■ **Exercise**: Looking at the records below, say how many lines contain "fill". Nothing else belongs in the answer.

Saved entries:

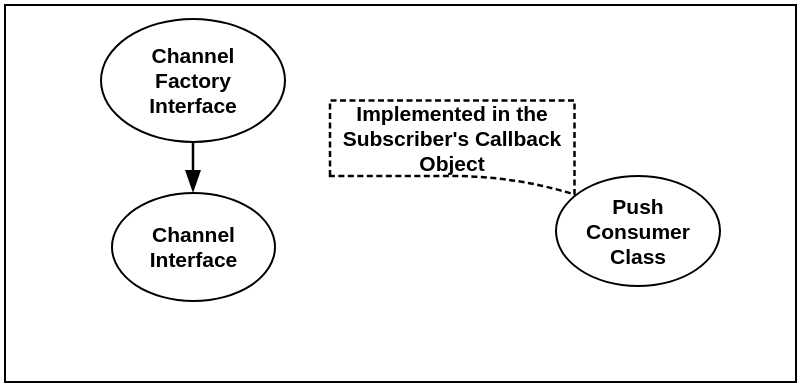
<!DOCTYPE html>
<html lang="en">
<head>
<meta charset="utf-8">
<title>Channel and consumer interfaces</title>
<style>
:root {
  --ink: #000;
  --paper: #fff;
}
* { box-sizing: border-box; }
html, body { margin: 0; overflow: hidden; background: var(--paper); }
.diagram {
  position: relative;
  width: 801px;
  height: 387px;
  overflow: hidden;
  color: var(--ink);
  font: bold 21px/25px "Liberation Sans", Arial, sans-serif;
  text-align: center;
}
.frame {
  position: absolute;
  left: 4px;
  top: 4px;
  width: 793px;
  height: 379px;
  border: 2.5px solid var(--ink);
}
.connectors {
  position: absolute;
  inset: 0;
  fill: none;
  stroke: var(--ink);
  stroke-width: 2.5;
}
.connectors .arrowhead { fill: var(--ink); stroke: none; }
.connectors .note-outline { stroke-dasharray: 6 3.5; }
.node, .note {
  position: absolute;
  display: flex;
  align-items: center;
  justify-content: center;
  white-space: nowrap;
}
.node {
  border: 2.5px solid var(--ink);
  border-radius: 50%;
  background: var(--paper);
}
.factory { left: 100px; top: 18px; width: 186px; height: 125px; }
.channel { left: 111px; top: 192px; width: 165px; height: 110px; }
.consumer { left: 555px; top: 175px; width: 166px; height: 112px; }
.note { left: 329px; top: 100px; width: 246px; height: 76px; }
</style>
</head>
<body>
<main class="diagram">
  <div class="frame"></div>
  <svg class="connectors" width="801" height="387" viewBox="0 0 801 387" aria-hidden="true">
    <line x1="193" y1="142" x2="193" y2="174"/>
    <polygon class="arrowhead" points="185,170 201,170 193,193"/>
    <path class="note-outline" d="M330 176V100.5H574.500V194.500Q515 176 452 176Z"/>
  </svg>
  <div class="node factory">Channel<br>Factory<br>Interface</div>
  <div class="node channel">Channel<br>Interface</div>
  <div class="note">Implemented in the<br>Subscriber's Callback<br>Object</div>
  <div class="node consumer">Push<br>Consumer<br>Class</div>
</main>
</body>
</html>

...

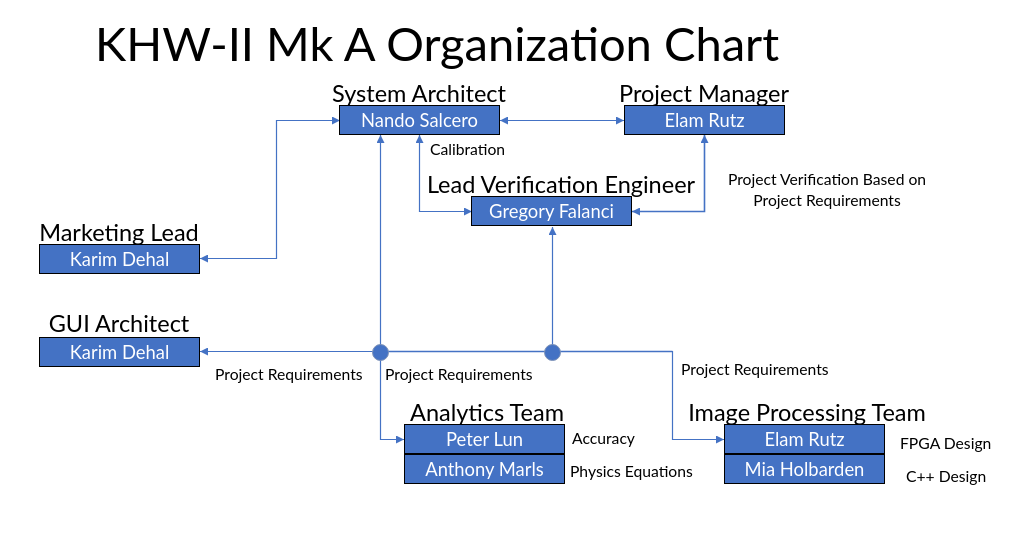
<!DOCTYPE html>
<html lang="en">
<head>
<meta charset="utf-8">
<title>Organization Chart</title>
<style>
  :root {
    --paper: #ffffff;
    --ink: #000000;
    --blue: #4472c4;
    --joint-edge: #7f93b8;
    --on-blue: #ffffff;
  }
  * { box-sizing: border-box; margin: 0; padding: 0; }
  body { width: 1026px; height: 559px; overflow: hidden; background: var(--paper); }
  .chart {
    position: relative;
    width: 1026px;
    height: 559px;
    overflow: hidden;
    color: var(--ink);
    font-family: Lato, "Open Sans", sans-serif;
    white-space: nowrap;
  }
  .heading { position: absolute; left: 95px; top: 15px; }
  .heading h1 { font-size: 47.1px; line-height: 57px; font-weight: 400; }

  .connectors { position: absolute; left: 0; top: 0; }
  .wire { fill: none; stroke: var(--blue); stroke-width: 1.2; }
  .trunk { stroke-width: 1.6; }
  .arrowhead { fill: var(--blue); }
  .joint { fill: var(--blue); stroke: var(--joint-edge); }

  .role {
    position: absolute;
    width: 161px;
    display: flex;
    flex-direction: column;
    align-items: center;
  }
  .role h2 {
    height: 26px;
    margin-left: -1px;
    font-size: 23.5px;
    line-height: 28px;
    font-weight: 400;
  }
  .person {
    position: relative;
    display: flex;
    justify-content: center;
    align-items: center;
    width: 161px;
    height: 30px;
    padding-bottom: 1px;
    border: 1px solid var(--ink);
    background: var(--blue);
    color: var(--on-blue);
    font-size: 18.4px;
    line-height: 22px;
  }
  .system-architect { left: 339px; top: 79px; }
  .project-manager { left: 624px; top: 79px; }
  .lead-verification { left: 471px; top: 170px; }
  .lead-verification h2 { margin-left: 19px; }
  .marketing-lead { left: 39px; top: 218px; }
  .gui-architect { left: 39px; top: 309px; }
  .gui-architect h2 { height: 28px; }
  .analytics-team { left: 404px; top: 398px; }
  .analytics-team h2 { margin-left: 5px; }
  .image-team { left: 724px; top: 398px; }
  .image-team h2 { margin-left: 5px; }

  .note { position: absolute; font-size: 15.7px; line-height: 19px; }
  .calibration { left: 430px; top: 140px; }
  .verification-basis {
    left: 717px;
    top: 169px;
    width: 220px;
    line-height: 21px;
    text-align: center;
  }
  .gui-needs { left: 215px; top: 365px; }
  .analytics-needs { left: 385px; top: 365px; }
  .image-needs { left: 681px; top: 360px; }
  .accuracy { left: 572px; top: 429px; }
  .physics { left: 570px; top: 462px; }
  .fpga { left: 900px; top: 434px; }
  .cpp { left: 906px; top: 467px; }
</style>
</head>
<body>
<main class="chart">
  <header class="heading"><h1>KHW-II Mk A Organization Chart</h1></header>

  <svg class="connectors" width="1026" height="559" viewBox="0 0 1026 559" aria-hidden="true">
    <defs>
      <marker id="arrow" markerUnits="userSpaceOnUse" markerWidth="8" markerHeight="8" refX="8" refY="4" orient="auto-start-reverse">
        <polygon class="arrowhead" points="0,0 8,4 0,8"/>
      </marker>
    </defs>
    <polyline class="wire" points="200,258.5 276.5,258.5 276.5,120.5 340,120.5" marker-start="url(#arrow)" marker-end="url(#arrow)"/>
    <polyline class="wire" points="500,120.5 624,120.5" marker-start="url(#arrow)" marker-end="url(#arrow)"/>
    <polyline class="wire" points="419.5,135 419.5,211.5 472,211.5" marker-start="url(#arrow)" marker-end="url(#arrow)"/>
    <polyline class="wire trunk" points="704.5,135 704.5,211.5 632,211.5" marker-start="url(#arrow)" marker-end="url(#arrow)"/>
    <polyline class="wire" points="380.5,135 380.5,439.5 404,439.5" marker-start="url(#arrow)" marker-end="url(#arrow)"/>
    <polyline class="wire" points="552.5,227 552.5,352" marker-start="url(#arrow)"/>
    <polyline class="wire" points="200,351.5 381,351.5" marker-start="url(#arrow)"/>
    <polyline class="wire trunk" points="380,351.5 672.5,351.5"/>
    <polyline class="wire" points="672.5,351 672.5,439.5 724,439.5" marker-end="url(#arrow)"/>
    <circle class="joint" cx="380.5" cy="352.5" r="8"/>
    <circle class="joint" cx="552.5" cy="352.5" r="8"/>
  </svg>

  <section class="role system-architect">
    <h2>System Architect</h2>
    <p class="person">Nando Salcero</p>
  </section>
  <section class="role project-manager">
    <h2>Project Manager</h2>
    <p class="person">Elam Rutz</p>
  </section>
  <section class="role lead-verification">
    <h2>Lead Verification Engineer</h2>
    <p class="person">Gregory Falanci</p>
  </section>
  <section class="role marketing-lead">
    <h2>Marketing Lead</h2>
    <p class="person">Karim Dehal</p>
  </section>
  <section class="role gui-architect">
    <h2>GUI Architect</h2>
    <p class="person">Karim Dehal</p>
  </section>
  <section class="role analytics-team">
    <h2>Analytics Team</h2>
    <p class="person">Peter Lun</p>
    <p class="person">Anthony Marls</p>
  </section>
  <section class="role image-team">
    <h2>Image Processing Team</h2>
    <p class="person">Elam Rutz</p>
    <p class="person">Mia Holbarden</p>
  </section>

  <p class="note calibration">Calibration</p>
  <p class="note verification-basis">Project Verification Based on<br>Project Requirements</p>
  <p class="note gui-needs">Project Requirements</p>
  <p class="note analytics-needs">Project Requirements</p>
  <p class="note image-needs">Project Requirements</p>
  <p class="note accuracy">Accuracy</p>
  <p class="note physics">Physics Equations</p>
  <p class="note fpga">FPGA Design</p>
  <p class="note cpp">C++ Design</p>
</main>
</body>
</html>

■ **Written answer**: 5